Shade Cloth: One way to give your plants a break from the intense sun is by using shade cloth. You can drape it over plants or even make a little shade tent to shelter your more delicate buddies. Just be sure to choose the right shade cloth – some let in more light than others, so think about the needs of your specific plants.

Strategic Planting: Mother Nature has her own way of providing shade. If you've got tall trees or shrubs in your garden, use them to your advantage. Position smaller, more sun-sensitive plants underneath them. Just ensure your sun-lovers aren't completely dark – they still need some daylight.

Temporary Structures: If you're feeling a bit DIY, you can create temporary structures to shield your plants. Some wooden stakes, a few old bedsheets, or even a makeshift awning can work wonders. These structures can be moved around to ensure all your plants get their time in the shade.

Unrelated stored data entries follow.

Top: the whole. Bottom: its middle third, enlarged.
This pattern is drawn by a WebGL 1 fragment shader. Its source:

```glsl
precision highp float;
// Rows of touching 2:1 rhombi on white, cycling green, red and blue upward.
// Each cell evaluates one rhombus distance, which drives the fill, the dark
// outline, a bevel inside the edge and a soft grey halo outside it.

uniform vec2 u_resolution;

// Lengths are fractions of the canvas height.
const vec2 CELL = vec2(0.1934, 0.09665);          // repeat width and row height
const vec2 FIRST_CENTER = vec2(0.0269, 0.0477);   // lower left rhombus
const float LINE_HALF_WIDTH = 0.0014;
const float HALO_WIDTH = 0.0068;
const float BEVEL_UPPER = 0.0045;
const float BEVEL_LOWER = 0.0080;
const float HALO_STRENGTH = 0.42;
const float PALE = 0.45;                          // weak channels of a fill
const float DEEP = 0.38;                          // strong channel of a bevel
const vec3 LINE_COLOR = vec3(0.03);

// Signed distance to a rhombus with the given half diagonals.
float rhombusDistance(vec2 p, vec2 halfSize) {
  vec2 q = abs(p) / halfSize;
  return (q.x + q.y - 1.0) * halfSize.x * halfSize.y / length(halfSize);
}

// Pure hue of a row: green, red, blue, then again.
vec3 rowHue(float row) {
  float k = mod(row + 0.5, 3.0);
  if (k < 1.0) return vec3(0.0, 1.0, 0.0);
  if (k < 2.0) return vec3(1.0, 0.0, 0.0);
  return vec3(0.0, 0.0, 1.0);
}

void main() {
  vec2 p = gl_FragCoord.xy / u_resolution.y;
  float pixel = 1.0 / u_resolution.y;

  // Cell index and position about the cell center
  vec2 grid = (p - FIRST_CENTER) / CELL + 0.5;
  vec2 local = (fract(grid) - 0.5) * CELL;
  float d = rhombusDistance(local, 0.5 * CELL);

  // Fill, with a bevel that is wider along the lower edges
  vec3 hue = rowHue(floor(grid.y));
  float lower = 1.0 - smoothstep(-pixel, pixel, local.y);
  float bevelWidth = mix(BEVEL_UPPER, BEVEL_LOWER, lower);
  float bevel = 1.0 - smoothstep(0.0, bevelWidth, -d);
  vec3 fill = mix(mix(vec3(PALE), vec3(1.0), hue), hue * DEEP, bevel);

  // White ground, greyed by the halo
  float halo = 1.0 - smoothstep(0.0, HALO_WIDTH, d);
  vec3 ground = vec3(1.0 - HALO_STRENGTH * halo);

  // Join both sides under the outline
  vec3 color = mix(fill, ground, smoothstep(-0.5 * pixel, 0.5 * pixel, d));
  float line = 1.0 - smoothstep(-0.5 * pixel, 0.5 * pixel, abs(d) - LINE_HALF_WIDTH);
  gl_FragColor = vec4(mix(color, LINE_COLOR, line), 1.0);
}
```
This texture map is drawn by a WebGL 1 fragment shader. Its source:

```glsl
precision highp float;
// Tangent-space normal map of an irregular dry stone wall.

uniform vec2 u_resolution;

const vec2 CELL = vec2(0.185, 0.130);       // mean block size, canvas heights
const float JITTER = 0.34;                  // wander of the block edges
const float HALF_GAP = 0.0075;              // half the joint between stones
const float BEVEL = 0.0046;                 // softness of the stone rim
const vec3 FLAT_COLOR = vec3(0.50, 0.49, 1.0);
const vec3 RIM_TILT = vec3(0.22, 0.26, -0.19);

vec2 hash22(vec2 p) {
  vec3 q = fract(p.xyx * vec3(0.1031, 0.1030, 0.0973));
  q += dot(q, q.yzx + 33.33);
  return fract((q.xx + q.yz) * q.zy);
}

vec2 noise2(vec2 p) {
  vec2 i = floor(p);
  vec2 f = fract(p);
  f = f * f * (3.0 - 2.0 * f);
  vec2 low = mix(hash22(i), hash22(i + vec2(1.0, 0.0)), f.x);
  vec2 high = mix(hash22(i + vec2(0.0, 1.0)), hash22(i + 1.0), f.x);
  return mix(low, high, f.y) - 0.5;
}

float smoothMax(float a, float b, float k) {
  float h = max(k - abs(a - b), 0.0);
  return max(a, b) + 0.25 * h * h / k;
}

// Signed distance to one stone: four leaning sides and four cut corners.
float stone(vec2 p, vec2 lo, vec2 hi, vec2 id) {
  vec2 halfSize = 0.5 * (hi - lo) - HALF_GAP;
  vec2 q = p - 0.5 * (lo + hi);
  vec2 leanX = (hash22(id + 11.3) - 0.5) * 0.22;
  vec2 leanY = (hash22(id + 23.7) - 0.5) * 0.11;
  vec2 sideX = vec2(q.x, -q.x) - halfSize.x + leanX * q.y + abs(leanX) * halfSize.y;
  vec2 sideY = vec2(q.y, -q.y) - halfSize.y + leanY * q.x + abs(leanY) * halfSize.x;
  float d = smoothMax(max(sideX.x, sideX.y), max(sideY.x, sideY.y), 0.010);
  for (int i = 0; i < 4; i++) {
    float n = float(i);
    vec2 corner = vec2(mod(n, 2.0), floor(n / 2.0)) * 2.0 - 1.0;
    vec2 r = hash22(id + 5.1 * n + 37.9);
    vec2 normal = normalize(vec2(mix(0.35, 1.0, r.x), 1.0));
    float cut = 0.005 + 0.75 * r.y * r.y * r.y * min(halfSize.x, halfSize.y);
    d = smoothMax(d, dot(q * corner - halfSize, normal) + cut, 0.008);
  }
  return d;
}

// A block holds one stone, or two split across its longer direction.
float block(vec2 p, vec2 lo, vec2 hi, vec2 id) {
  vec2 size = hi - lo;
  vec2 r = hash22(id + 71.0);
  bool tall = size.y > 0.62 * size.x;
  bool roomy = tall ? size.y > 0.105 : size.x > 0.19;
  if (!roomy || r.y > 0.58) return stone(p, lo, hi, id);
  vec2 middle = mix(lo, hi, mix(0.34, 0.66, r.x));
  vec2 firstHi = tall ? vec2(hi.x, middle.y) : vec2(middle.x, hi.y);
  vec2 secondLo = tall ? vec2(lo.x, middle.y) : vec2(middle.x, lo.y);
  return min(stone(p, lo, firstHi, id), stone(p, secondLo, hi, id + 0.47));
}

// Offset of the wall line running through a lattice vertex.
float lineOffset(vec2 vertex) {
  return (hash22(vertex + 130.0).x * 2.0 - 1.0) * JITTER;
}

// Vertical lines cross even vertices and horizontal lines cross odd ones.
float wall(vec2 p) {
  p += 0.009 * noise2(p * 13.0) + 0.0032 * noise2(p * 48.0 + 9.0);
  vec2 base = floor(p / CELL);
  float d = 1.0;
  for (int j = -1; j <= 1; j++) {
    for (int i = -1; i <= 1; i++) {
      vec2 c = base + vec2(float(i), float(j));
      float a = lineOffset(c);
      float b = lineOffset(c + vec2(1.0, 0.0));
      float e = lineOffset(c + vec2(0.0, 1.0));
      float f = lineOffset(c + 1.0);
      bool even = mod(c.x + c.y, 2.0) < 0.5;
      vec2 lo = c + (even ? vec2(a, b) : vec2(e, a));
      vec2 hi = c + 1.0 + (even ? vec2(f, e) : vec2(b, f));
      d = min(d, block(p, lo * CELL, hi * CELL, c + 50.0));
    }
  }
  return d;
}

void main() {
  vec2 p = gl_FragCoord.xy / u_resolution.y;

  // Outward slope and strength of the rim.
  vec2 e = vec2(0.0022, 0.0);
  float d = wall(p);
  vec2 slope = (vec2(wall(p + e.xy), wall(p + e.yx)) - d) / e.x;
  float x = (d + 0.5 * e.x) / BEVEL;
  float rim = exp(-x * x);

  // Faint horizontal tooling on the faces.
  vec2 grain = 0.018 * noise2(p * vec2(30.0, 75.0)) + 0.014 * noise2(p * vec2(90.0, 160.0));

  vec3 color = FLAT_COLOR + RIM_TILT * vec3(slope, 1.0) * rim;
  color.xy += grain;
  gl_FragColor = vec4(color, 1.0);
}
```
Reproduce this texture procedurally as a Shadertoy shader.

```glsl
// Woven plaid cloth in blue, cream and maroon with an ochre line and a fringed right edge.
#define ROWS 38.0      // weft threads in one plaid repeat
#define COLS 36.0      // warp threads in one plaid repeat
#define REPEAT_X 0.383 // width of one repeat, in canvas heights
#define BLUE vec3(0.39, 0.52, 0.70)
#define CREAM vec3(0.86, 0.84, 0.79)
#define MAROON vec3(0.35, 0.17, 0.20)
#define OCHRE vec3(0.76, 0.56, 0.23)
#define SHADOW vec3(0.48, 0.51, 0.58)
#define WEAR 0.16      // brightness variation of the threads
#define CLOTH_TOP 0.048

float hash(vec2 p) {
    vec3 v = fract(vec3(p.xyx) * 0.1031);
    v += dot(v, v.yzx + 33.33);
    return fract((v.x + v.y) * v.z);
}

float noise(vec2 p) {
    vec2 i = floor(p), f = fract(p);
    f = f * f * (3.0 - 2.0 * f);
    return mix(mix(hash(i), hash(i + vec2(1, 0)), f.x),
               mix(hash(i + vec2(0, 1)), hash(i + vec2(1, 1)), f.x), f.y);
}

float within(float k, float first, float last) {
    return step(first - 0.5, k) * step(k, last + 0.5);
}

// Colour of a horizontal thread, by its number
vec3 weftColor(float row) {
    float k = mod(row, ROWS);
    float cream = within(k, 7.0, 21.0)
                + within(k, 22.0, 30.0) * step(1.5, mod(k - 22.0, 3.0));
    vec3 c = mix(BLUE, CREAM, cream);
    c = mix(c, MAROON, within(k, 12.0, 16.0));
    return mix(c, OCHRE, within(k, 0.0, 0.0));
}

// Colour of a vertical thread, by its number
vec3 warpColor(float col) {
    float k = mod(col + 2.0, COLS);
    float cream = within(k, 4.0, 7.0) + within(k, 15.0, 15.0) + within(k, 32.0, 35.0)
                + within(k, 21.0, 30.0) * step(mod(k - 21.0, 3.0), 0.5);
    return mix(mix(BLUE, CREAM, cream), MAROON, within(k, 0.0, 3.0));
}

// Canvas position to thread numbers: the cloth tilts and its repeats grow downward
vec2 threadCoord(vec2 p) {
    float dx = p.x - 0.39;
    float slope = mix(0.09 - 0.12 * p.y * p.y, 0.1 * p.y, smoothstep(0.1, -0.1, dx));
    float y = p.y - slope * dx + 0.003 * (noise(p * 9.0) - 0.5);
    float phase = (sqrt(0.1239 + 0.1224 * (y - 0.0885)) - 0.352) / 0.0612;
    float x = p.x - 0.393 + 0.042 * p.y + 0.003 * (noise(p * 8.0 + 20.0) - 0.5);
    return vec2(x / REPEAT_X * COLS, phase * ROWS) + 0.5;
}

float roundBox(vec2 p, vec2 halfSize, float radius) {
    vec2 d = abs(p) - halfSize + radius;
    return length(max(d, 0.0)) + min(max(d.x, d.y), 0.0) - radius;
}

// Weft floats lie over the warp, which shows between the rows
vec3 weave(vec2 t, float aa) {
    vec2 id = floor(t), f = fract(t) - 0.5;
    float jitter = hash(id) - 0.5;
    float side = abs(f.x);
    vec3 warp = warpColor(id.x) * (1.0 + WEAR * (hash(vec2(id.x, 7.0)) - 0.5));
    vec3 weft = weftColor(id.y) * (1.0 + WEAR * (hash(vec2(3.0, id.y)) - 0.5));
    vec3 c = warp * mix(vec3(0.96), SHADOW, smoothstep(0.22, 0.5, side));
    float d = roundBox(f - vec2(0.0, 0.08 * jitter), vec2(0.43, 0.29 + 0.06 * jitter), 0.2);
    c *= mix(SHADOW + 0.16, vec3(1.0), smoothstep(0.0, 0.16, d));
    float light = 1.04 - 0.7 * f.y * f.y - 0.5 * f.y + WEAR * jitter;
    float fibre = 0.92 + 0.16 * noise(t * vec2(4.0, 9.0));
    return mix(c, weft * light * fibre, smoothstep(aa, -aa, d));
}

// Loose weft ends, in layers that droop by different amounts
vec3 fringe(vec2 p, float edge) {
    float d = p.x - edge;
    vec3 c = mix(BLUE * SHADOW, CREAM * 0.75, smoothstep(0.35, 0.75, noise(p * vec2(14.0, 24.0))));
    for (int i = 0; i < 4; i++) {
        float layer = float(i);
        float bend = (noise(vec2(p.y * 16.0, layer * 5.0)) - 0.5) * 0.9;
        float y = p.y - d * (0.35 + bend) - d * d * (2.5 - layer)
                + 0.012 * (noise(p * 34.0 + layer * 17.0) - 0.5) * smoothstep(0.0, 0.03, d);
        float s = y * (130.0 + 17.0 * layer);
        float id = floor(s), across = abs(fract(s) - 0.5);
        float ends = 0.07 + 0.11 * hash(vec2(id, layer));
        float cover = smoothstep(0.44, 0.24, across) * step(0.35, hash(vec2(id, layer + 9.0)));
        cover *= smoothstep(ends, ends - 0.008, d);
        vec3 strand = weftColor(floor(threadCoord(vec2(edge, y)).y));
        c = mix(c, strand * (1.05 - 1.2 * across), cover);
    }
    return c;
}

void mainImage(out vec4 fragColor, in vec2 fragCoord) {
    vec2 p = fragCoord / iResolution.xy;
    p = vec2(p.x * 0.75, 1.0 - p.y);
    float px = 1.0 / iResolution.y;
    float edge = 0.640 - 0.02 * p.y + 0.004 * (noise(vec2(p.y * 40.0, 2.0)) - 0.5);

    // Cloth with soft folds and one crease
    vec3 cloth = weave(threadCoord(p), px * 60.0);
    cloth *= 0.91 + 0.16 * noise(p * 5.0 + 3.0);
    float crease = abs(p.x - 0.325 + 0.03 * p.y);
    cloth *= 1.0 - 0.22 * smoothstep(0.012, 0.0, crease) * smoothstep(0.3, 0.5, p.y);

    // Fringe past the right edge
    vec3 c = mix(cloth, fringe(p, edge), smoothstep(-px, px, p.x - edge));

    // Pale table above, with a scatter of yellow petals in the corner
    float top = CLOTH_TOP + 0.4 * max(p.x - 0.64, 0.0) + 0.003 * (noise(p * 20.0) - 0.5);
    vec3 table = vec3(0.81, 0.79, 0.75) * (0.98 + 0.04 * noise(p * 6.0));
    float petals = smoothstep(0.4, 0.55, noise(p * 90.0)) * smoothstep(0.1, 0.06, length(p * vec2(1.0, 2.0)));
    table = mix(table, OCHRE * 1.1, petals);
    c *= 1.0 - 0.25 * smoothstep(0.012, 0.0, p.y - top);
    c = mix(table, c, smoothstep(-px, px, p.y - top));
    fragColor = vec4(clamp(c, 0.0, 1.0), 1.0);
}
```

Getting your garden ready for those hot summer days isn't just about making life easier for you; it's also about doing your part to help the planet. When it comes to climate change and water shortages, every bit counts. So, by picking the right plants, being mindful of water use and giving your garden some shade, you're on your way to becoming an eco-hero. Your garden will transform into a beautiful haven, even when the heat is as intense as ever.

Lastly, remember to protect your hands and nails after a day of gardening. Consider using a quality hand and nail cream like the SANCTUM HAND & NAIL REPAIR to soothe and nourish your skin. And always remember to protect yourself from the sun's harsh rays while tending to your garden. Just like your plants, you need some protection too! So, stay out of the sun in the middle of the day, put on your sun hat, apply your SPF and follow these tips to keep your garden happy and blooming even in the summer days.




November 30, 2023